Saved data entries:
• • • • •

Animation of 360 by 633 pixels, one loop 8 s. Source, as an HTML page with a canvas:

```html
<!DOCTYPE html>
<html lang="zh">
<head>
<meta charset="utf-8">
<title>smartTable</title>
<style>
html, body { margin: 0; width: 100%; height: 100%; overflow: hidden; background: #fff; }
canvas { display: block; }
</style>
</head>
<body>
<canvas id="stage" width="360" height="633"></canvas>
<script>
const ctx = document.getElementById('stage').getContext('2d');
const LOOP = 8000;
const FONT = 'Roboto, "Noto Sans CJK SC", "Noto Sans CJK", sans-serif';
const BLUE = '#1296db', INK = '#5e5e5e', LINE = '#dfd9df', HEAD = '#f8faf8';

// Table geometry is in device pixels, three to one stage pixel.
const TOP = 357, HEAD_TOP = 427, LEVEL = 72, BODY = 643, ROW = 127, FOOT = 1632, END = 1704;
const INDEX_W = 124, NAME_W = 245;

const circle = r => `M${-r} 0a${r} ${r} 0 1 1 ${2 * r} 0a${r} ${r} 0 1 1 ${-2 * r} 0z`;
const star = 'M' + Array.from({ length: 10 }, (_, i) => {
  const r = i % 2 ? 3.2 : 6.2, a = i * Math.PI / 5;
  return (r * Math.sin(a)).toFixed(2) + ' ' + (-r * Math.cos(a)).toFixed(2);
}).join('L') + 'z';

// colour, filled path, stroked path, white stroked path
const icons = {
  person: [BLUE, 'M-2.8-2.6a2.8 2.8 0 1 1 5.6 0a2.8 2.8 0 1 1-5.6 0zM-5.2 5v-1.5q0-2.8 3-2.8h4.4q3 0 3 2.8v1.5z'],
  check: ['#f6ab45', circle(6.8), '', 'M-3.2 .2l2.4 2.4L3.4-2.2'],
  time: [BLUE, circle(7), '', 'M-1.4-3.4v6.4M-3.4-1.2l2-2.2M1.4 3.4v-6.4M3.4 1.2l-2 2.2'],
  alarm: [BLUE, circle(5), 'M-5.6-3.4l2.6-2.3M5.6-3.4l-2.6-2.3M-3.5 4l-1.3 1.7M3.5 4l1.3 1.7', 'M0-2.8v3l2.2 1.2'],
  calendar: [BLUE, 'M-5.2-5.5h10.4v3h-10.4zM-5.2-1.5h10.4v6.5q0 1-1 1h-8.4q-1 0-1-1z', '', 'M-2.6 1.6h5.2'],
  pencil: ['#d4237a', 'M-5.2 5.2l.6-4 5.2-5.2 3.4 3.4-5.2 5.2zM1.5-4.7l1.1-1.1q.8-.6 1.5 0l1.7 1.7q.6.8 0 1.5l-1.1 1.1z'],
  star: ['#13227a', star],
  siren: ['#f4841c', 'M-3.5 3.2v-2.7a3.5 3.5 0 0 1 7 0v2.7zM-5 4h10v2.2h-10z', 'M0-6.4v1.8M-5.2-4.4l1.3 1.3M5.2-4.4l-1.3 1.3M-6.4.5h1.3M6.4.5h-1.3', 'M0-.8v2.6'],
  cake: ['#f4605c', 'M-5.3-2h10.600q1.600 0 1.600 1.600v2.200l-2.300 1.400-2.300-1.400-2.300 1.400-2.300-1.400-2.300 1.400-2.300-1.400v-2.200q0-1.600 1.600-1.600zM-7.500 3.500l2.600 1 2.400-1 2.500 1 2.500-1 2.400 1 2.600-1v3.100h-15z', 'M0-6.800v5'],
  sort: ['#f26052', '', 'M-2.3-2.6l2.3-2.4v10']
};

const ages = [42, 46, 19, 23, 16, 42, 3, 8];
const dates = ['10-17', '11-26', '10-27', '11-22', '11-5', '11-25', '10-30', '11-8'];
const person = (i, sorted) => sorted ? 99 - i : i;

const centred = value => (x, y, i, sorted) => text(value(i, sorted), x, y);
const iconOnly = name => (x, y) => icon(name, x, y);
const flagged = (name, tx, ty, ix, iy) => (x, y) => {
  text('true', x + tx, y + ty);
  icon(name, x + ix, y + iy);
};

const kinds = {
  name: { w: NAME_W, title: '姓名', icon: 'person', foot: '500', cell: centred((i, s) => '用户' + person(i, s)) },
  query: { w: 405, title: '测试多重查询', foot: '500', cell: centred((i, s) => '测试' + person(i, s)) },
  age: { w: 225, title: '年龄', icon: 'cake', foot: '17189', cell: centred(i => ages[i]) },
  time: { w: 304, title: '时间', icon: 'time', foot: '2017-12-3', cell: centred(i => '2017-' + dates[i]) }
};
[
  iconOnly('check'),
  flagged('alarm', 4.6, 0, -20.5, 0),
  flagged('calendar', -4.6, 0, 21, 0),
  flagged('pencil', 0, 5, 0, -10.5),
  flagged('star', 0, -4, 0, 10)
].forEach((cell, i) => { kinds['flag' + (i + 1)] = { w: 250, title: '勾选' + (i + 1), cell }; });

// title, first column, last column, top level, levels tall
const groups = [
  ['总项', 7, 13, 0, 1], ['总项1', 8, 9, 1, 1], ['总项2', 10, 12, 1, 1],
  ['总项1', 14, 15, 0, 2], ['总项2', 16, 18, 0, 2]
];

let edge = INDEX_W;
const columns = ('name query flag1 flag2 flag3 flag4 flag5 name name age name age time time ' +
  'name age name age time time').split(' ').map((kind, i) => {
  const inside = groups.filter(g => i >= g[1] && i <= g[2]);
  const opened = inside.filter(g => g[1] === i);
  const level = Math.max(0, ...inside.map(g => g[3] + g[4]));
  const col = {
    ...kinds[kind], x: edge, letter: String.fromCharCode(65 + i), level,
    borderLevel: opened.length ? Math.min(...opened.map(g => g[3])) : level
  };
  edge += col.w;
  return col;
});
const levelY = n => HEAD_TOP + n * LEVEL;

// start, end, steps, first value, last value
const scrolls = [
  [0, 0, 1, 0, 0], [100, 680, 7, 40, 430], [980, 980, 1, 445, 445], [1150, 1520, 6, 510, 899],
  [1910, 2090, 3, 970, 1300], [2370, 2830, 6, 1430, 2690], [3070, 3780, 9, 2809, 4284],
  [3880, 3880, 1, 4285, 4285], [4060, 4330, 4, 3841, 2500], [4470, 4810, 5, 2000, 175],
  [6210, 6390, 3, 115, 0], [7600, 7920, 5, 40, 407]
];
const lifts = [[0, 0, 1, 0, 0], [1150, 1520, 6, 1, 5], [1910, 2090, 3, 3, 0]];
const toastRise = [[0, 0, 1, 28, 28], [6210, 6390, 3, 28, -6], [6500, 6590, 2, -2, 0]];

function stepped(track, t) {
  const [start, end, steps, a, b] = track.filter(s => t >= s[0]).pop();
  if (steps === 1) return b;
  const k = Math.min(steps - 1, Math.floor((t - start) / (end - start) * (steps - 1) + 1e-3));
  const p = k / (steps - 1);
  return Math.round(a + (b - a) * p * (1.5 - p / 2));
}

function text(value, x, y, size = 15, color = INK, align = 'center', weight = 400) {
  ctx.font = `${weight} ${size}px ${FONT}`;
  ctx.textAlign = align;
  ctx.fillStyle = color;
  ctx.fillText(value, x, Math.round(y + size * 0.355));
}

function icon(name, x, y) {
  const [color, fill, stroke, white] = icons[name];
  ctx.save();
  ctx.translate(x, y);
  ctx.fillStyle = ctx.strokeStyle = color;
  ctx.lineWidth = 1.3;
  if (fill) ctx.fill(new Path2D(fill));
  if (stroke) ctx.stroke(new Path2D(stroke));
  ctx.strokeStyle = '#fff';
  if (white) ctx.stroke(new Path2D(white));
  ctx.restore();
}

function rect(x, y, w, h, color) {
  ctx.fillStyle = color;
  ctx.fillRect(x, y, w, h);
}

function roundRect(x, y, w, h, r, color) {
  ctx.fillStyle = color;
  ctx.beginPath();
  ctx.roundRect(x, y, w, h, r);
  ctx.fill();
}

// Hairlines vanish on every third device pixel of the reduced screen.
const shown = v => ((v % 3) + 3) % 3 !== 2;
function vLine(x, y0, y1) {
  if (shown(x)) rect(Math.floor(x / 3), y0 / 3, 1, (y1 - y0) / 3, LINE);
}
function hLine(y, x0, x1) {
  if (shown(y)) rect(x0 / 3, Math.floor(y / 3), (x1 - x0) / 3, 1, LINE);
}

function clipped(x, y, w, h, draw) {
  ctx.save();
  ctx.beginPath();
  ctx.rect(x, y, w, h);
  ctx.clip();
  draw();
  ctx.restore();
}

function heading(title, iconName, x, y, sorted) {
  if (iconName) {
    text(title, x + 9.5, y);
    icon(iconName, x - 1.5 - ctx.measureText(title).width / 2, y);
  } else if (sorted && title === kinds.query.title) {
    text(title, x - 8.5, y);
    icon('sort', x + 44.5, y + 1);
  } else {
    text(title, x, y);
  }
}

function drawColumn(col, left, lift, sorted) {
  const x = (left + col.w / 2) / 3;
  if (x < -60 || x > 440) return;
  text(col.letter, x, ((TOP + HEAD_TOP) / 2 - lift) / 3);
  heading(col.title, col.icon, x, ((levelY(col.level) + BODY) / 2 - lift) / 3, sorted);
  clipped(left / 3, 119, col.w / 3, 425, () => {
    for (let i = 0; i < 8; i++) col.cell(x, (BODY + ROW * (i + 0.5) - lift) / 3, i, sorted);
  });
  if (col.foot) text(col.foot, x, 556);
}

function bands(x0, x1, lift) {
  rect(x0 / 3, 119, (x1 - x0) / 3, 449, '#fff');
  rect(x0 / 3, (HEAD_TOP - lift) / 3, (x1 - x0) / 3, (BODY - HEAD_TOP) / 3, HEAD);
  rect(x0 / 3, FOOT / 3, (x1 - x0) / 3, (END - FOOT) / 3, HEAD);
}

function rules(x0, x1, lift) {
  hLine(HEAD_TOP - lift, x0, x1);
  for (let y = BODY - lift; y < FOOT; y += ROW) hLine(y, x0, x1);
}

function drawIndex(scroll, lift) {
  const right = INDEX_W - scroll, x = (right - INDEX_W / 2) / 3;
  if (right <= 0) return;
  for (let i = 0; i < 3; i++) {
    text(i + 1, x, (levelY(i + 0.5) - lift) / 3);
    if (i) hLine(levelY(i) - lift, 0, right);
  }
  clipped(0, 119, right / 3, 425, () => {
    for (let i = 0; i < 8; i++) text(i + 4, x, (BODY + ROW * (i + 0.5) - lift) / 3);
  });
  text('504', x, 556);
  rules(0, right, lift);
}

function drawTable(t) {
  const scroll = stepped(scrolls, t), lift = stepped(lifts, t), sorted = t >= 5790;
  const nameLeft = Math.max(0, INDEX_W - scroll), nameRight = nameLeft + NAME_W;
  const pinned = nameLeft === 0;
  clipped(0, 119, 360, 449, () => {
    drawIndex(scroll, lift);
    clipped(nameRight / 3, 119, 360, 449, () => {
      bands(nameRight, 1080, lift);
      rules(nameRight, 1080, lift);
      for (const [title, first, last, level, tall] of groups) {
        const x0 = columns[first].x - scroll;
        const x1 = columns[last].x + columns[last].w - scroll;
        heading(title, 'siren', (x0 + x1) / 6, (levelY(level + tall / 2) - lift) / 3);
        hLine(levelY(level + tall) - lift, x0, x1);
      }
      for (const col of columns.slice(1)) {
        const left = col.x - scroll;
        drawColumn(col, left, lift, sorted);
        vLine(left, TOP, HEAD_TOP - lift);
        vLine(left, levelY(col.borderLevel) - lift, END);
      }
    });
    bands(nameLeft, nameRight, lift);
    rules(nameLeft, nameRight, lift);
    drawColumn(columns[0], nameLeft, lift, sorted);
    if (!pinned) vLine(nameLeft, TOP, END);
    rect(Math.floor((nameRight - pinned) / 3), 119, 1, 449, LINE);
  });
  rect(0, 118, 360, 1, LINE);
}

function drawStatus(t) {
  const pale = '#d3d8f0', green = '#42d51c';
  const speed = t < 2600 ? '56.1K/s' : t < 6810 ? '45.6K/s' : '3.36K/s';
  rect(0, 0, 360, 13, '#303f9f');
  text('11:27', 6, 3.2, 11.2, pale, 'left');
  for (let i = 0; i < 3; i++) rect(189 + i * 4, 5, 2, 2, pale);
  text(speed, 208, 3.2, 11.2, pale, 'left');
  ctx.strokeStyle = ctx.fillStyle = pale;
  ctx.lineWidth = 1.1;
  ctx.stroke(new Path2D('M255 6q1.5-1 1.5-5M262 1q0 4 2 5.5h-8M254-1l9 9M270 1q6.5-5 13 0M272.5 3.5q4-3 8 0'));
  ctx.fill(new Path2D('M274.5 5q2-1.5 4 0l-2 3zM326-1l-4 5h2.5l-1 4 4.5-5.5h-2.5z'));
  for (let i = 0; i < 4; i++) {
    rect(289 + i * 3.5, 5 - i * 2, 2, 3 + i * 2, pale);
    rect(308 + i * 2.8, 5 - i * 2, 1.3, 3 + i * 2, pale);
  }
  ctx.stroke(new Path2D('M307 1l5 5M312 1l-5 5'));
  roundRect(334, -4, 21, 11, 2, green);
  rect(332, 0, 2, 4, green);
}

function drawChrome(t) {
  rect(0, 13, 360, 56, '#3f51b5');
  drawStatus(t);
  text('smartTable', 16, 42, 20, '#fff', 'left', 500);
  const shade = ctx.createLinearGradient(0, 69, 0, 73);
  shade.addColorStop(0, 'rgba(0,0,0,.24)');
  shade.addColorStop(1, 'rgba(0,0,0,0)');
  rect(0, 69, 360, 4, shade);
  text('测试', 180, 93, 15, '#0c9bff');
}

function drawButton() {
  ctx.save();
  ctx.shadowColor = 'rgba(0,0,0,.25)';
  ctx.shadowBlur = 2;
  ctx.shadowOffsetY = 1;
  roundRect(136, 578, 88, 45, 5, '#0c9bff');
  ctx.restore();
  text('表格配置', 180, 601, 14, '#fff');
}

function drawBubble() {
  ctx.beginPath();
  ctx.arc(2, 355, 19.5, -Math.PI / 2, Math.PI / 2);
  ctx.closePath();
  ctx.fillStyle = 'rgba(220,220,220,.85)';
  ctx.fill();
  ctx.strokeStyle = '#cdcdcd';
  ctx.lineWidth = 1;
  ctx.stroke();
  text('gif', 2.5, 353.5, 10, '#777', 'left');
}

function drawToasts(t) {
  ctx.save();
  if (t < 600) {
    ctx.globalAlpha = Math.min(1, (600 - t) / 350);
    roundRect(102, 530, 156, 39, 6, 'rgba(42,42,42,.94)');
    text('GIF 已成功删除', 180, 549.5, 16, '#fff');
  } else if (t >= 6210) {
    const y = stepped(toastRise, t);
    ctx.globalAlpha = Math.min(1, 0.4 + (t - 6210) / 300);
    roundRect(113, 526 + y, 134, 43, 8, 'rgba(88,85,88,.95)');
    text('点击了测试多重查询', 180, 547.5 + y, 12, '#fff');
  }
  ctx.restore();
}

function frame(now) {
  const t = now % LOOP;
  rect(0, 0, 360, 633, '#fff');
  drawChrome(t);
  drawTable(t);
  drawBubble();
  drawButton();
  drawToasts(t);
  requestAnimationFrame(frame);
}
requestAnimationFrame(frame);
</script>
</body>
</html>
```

• • • • •

=== PROBLEM DESCRIPTION ===
Report each line of the data that includes the string "sorted".

=== ANSWER SPACE ===
const person = (i, sorted) => sorted ? 99 - i : i;
const centred = value => (x, y, i, sorted) => text(value(i, sorted), x, y);
function heading(title, iconName, x, y, sorted) {
  } else if (sorted && title === kinds.query.title) {
function drawColumn(col, left, lift, sorted) {
  heading(col.title, col.icon, x, ((levelY(col.level) + BODY) / 2 - lift) / 3, sorted);
    for (let i = 0; i < 8; i++) col.cell(x, (BODY + ROW * (i + 0.5) - lift) / 3, i, sorted);
  const scroll = stepped(scrolls, t), lift = stepped(lifts, t), sorted = t >= 5790;
        drawColumn(col, left, lift, sorted);
    drawColumn(columns[0], nameLeft, lift, sorted);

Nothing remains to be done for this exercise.